__PROBLEM TO SOLVE__: Wherever a line in the data holds the word "note", pull that line out.
:::
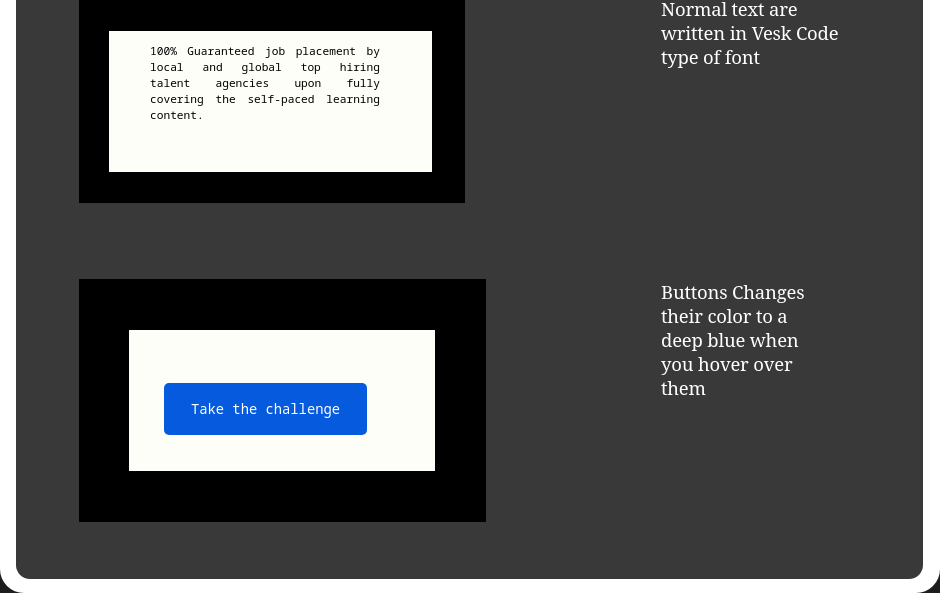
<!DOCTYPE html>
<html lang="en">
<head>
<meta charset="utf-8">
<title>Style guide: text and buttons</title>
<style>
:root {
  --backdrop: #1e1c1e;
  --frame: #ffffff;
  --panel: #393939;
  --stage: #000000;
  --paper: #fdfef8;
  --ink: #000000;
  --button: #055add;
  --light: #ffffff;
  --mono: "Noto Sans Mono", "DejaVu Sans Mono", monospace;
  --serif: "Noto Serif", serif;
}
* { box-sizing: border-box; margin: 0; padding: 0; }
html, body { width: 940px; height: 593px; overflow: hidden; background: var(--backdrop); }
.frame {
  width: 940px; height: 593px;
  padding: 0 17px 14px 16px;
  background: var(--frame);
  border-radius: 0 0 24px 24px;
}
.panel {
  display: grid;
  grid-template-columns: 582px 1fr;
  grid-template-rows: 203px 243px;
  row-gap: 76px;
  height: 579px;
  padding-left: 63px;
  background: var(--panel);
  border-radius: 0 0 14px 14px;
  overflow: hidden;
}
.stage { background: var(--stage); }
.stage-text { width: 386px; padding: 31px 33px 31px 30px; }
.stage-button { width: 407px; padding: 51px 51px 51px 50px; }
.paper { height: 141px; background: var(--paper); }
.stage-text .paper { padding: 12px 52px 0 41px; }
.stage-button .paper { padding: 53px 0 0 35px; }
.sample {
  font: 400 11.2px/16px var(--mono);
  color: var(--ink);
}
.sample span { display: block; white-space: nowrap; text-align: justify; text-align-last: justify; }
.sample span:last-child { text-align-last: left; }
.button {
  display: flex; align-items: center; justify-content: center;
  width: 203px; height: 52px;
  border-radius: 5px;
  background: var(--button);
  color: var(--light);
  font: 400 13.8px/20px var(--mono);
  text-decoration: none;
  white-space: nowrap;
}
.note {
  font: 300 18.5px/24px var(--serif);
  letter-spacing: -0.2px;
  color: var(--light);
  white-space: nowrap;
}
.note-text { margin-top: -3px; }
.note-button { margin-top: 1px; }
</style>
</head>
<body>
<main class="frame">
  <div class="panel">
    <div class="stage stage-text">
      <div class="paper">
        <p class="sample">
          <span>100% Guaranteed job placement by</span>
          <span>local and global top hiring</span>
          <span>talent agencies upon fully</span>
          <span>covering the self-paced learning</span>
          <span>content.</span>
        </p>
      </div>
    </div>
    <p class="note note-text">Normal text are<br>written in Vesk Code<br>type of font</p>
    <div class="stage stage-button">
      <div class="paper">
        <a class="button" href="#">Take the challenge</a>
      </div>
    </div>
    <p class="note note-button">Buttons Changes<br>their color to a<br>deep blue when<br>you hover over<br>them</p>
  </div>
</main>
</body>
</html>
:::
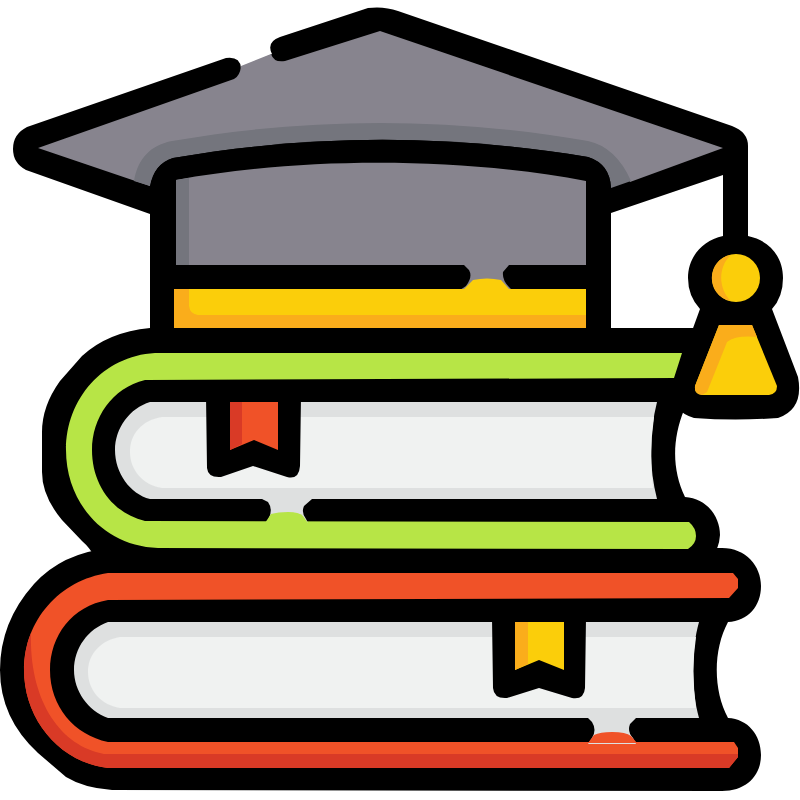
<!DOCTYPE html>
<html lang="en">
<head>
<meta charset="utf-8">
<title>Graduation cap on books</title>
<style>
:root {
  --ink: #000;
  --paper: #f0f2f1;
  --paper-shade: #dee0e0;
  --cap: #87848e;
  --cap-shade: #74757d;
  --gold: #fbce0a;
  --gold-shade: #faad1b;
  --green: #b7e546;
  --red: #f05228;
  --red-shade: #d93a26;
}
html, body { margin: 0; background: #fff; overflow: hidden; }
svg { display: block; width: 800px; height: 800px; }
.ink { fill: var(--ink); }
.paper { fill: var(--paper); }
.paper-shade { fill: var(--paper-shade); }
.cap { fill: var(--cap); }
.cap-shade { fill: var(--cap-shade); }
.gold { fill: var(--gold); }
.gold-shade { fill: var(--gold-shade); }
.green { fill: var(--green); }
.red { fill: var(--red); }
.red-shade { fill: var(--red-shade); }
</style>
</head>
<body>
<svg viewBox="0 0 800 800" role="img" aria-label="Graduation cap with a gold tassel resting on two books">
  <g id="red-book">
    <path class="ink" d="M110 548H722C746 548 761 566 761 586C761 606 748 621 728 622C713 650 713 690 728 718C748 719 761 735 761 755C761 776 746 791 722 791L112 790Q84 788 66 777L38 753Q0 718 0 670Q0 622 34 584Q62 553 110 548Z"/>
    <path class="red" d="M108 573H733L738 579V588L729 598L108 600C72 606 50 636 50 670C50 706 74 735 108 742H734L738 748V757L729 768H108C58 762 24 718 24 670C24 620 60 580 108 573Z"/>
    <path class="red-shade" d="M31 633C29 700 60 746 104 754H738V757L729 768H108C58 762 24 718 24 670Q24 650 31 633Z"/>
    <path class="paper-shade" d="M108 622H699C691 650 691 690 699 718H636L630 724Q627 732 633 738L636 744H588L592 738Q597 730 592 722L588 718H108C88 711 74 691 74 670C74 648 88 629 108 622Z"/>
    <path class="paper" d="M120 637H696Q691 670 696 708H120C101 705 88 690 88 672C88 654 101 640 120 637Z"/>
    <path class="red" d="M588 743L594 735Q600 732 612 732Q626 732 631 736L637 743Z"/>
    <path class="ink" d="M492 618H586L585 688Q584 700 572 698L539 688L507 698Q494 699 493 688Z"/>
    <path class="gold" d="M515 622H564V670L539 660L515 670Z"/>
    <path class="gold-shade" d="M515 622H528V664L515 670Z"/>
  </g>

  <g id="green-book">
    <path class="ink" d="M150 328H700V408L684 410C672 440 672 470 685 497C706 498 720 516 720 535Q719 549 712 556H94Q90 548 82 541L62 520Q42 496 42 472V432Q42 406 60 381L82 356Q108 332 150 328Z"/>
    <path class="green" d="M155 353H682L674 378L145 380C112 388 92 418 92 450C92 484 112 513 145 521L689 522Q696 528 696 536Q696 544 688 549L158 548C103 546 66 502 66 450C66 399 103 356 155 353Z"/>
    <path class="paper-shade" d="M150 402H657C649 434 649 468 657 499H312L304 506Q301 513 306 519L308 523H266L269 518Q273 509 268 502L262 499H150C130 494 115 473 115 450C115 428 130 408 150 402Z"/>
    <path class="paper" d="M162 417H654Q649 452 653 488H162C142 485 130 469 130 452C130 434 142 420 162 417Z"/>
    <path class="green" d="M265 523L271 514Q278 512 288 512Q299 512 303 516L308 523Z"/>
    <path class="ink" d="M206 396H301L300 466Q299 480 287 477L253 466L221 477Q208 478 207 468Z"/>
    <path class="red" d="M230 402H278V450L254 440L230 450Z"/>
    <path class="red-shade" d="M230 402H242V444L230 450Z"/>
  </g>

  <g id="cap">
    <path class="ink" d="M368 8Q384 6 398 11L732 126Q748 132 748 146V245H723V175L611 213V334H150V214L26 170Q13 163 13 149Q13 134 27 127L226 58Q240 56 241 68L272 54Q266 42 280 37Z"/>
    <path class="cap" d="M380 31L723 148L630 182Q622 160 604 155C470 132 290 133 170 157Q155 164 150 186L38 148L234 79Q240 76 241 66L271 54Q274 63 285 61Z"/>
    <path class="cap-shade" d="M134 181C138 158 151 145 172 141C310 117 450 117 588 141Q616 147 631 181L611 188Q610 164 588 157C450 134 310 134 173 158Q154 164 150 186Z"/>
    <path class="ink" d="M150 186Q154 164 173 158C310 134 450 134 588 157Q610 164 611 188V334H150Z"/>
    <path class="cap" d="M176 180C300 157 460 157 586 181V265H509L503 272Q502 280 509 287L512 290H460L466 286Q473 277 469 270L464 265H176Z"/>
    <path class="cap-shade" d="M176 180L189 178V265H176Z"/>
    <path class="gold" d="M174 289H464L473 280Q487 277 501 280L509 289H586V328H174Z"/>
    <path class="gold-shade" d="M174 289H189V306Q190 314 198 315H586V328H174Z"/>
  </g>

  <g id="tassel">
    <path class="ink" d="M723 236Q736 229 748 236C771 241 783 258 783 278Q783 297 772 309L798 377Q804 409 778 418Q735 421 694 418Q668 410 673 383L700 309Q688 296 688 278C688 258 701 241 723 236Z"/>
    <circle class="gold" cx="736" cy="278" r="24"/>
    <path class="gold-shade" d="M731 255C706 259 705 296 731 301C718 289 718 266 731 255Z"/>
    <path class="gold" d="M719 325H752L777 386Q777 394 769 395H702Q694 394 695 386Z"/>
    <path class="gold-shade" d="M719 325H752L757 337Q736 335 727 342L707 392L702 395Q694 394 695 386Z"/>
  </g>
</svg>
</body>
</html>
:::
__RESPONSE FOR THIS EXERCISE__:
.note {
.note-text { margin-top: -3px; }
.note-button { margin-top: 1px; }
    <p class="note note-text">Normal text are<br>written in Vesk Code<br>type of font</p>
    <p class="note note-button">Buttons Changes<br>their color to a<br>deep blue when<br>you hover over<br>them</p>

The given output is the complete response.